This evening I had dinner with a friend who just bought a new car and consequently sold his former car, a dilapidated old second-hand BWM that had become totally unreliable. He described poignantly how sad it was to part with the old car, despite how much he’s enjoying having a new one. The sense of finality, of parting with an old friend, etc. I compared it to the dislocating feeling when you move out of a flat you’ve lived in for a few years, hand over the keys and just walk away.
I think it would be nice if there was an agreed-upon social convention whereupon you could show up at an apartment you had lived in before, explain that you were a previous resident and reasonably expect to be shown around for a few quick minutes. Not as some strange favor, but simply as a quirk of agreed-upon social convention.
Clarion Alley, San Francisco. This was the back exit of my old apartment on Sycamore Alley.
An old friend of mine has a new art project — stuffed animal lamps.
Simple concept, elegant execution. A grafitti artist friend adds some decoration. There are a ton of them displayed here; I had trouble picking out my favorite one (I also like the sleeping camo guy, and the spiderman).
I like the marriage of functional and frivolous. I’m also reminded of a case I worked on as a law clerk for a judge, about whether it is legal to copyright a Halloween costume. The law in this area turned out to be completely incoherent, based on something called the “conceptual severability” test — the idea was that you could not copyright “functional” things, but if you could “conceptually sever” the design from the functional aspect of the object, you could copyright the design. Of course this test posed an issue for costumes — what’s the function? The law, of course, had an answer: masquerading! Anyway the details were absurd — for example, some aspects of the test had to do with the “plushness” of the object, and whether it could stand on its own (hat) or needed to be on something to assume its shape (glove).
Somewhat of a digression, but these lamps got me thinking about that — is the function just lighting, or also cuteness?
It always warms my heart to read about Eng and Chang Bunker, aka the original Siamese Twins. Despite being conjoined, they managed to lead dignified, productive lives, ride horses, marry two sisters (?) and sire loads of children (!). However, things were not always rosy. Eng and Chang’s fondness for gambling and drinking, respectively, caused several heated arguments and even a few fist-fights, the logistics of which boggle the mind.
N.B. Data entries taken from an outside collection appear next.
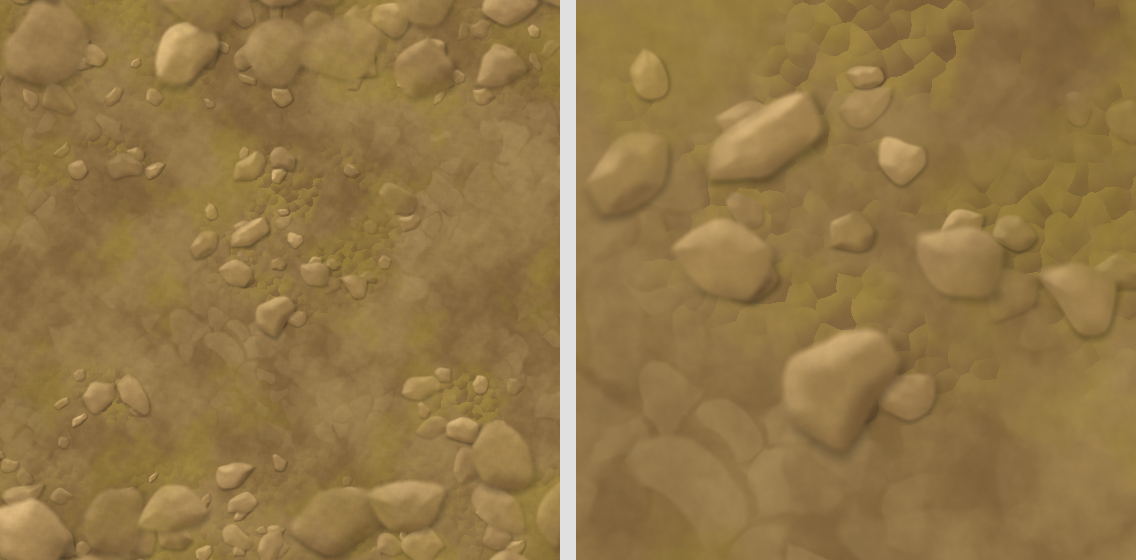
Left: the whole. Right: its middle third, enlarged.
Reproduce this texture procedurally as a WebGL 1 fragment shader.

```glsl
precision highp float;
// Worn dirt path: rows of large lit stones along the top and bottom, a mossy cluster
// of small stones in the middle, faint flat cobbles elsewhere. Warped cellular noise
// makes cobbles and chips; jittered rounded polygons make the raised stones.
uniform vec2 u_resolution;

const vec3 EARTH = vec3(0.515, 0.40, 0.235);
const vec3 DUST  = vec3(0.58, 0.47, 0.285);
const vec3 MOSS  = vec3(0.575, 0.485, 0.21);
const vec3 SHADE = vec3(0.42, 0.315, 0.185);
const vec3 COBBLE = vec3(0.645, 0.535, 0.345);
const vec3 STONE = vec3(0.645, 0.515, 0.33);
const vec3 LIT   = vec3(0.87, 0.73, 0.50);
const vec2 LIGHT = vec2(-0.58, 0.81);   // direction towards the light
const float EDGE = 0.13;                // edge softness, in stone radii
const float WARP = 0.065;               // bending of outlines, in cells
const float SHADOW = 0.36;              // strength of contact shadows
const float GRAIN = 0.026;              // strength of fine surface grain

float hash(vec2 p) {
  return fract(sin(dot(p, vec2(127.1, 311.7))) * 43758.5);
}

mat2 turn(float a) {
  return mat2(cos(a), sin(a), -sin(a), cos(a));
}

// Layered, warped sines: irregular mottling of roughly -1 to 1
float mottle(vec2 p) {
  float sum = 0.0, amp = 0.55;
  for (int i = 0; i < 5; i++) {
    sum += amp * sin(p.x + 1.7 * sin(p.y * 0.9 + 0.6 * sin(p.x * 0.7)));
    p = turn(1.13) * p * 1.83 + vec2(2.7, 5.1);
    amp *= 0.62;
  }
  return sum;
}

vec2 bend(vec2 p) {
  return p + WARP * vec2(sin(p.y * 4.1 + 2.0 * sin(p.x * 1.7)), sin(p.x * 4.6 + 2.0 * sin(p.y * 1.9)));
}

float blob(vec2 p, vec2 centre, vec2 size) {
  return 1.0 - smoothstep(0.5, 1.1, length((p - centre) / size));
}

// Weights of the zones: x = stone bands, y = pebble clusters, z = open path
vec3 zones(vec2 p) {
  float band = smoothstep(0.27, 0.36, abs(p.y - 0.5));
  float cluster = blob(p, vec2(0.54, 0.59), vec2(0.21, 0.19));
  cluster = max(cluster, blob(p, vec2(0.17, 0.29), vec2(0.12, 0.07)));
  cluster = max(cluster, blob(p, vec2(0.82, 0.28), vec2(0.12, 0.07)));
  cluster = max(cluster, blob(p, vec2(0.16, 0.71), vec2(0.14, 0.06)));
  return vec3(band, cluster, (1.0 - band) * (1.0 - cluster));
}

// Cellular noise: xy = offset from the cell point, z = distance to the border, w = cell hash
vec4 cellular(vec2 p) {
  vec2 home = floor(p), offset = vec2(0.0);
  float near = 9.0, next = 9.0, id = 0.0;
  for (int j = -1; j <= 1; j++) {
    for (int i = -1; i <= 1; i++) {
      vec2 cell = home + vec2(float(i), float(j));
      vec2 o = p - cell - vec2(hash(cell), hash(cell + 17.3));
      float d = length(o);
      next = min(next, max(near, d));
      if (d < near) { near = d; offset = o; id = hash(cell + 31.7); }
    }
  }
  return vec4(offset, next - near, id);
}

// Flat cobbles: pale patches of uneven strength between darker gaps
vec3 pave(vec3 ground, vec2 p, float cells, float amount) {
  vec4 c = cellular(bend(bend(p * cells)));
  float patch_ = smoothstep(0.04, 0.2, c.z + 0.03 * mottle(p * cells * 5.0));
  float tone = c.w + 0.25 * dot(c.xy, LIGHT);
  return mix(ground, mix(EARTH, COBBLE, tone), amount * patch_ * smoothstep(0.2, 0.6, c.w));
}

// Rounded polygon: xy = outward normal, z = distance (1 on the outline)
vec3 pebble(vec2 q, vec2 id) {
  vec2 normal = vec2(0.0);
  float total = 0.0001;
  for (int i = 0; i < 5; i++) {
    float n = float(i);
    float r = hash(id + n * 3.7);
    float a = n * 1.2566 + 0.5 * r + 6.28 * hash(id + 9.1);
    vec2 facing = vec2(cos(a), sin(a));
    float w = pow(max(dot(q, facing) * (0.88 + 0.3 * r), 0.0) + 0.001, 7.0);
    normal += facing * w;
    total += w;
  }
  return vec3(normal / total, mix(length(q), pow(total, 0.143), 0.7));
}

// One layer of raised stones over the ground; density gives the share per zone
vec3 scatter(vec3 ground, vec3 dirt, vec2 p, float cells, vec3 density) {
  vec2 spot = bend(p * cells);
  vec2 home = floor(spot);
  float rough = mottle(p * cells * 3.2);
  float sunk = smoothstep(-0.2, 0.9, mottle(p * cells * 1.3 + 8.0));
  float pixel = cells / u_resolution.y;
  for (int j = -1; j <= 1; j++) {
    for (int i = -1; i <= 1; i++) {
      vec2 cell = home + vec2(float(i), float(j));
      vec2 id = cell + cells * 1.37;
      vec2 centre = cell + 0.25 + 0.5 * vec2(hash(id), hash(id + 17.3));
      float present = step(hash(id + 31.7), dot(zones(centre / cells), density));
      float radius = mix(0.3, 0.53, hash(id + 5.9));
      vec2 size = radius * vec2(1.1, mix(0.65, 1.0, hash(id + 41.3)));
      mat2 spin = turn(2.4 * (hash(id + 23.5) - 0.5));
      vec3 s = pebble(spin * (spot - centre) / size, id);
      float d = s.z + 0.04 * rough;
      float facing = dot((s.xy / size * radius) * spin, LIGHT);
      float worn = mix(0.35, 1.0, hash(id + 83.7));

      // Contact shadow on the side away from the light
      float shadow = (1.0 - smoothstep(0.9, 1.28, d)) * smoothstep(-0.4, 0.8, -facing);
      ground *= 1.0 - SHADOW * worn * shadow * present;

      // Domed body that fades into dirt where it is worn or sunk
      float soft = max(EDGE, 1.5 * pixel / radius);
      float body = 1.0 - smoothstep(1.0 - soft, 1.0 + soft * 0.5, d);
      float tone = 0.56 + 0.3 * (hash(id + 61.1) - 0.5) + 0.08 * rough;
      tone += 0.46 * facing * smoothstep(0.1, 1.0, d);
      vec3 hue = mix(STONE, MOSS, 0.5 * hash(id + 71.9) * hash(id + 3.3));
      vec3 stone = mix(mix(SHADE, hue, smoothstep(-0.1, 0.5, tone)), LIT, smoothstep(0.5, 1.05, tone));
      stone = mix(dirt, stone, worn * (1.0 - 0.6 * sunk * smoothstep(0.4, 1.0, d)));
      ground = mix(ground, stone, body * present);
    }
  }
  return ground;
}

void main() {
  vec2 p = gl_FragCoord.xy / u_resolution.y;
  vec3 zone = zones(p);

  // Earth with dusty and mossy patches
  float patches = mottle(p * 13.0 + 4.0);
  float moss = smoothstep(0.1, 1.1, mottle(p * 17.0 + 21.0) + 0.35 * (zone.x + zone.y));
  vec3 dirt = mix(EARTH, DUST, smoothstep(-0.9, 0.9, patches + 0.5 * mottle(p * 60.0)));
  dirt = mix(dirt, MOSS, 0.6 * moss);

  // Flat cobbles of two sizes, fading in and out along the path
  float bare = mix(0.35, 1.0, zone.z) * smoothstep(-0.9, 0.5, mottle(p * 9.0 + 40.0));
  vec3 color = pave(pave(dirt, p, 29.0, 0.55 * bare), p + 0.37, 16.0, 0.6 * bare);

  // Mossy chips among the clusters and bands
  vec4 chip = cellular(bend(p * 72.0));
  float chips = (0.8 * zone.y + 0.35 * zone.x) * smoothstep(-0.5, 0.5, mottle(p * 30.0));
  float fleck = chip.w - 0.5 + 0.7 * dot(chip.xy, LIGHT);
  color = mix(color, mix(SHADE, MOSS * 1.12, smoothstep(-0.7, 0.45, fleck)), 0.6 * chips);

  // Raised stones from small to large
  color = scatter(color, dirt, p, 31.0, vec3(0.16, 0.25, 0.0));
  color = scatter(color, dirt, p, 15.0, vec3(0.3, 0.6, 0.0));
  color = scatter(color, dirt, p, 7.3, vec3(0.75, 0.0, 0.0));

  // Thin moss film and fine grain over everything
  color = mix(color, MOSS, 0.14 * moss);
  color *= 1.0 + GRAIN * mottle(p * 170.0) + 0.045 * patches;
  gl_FragColor = vec4(color, 1.0);
}
```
Another case of brotherly pull-though-it-ness: a few months ago, the news channels here showed footage of the Prague Marathon and of the Karanjan brothers, Francis and James, from Kenya. Francis is blind and runs marathons holding the hand of James, who I guess sort of guides him along, describes the sights they’re passing and concentrates on running the 26.2 miles himself all at the same time. I like this.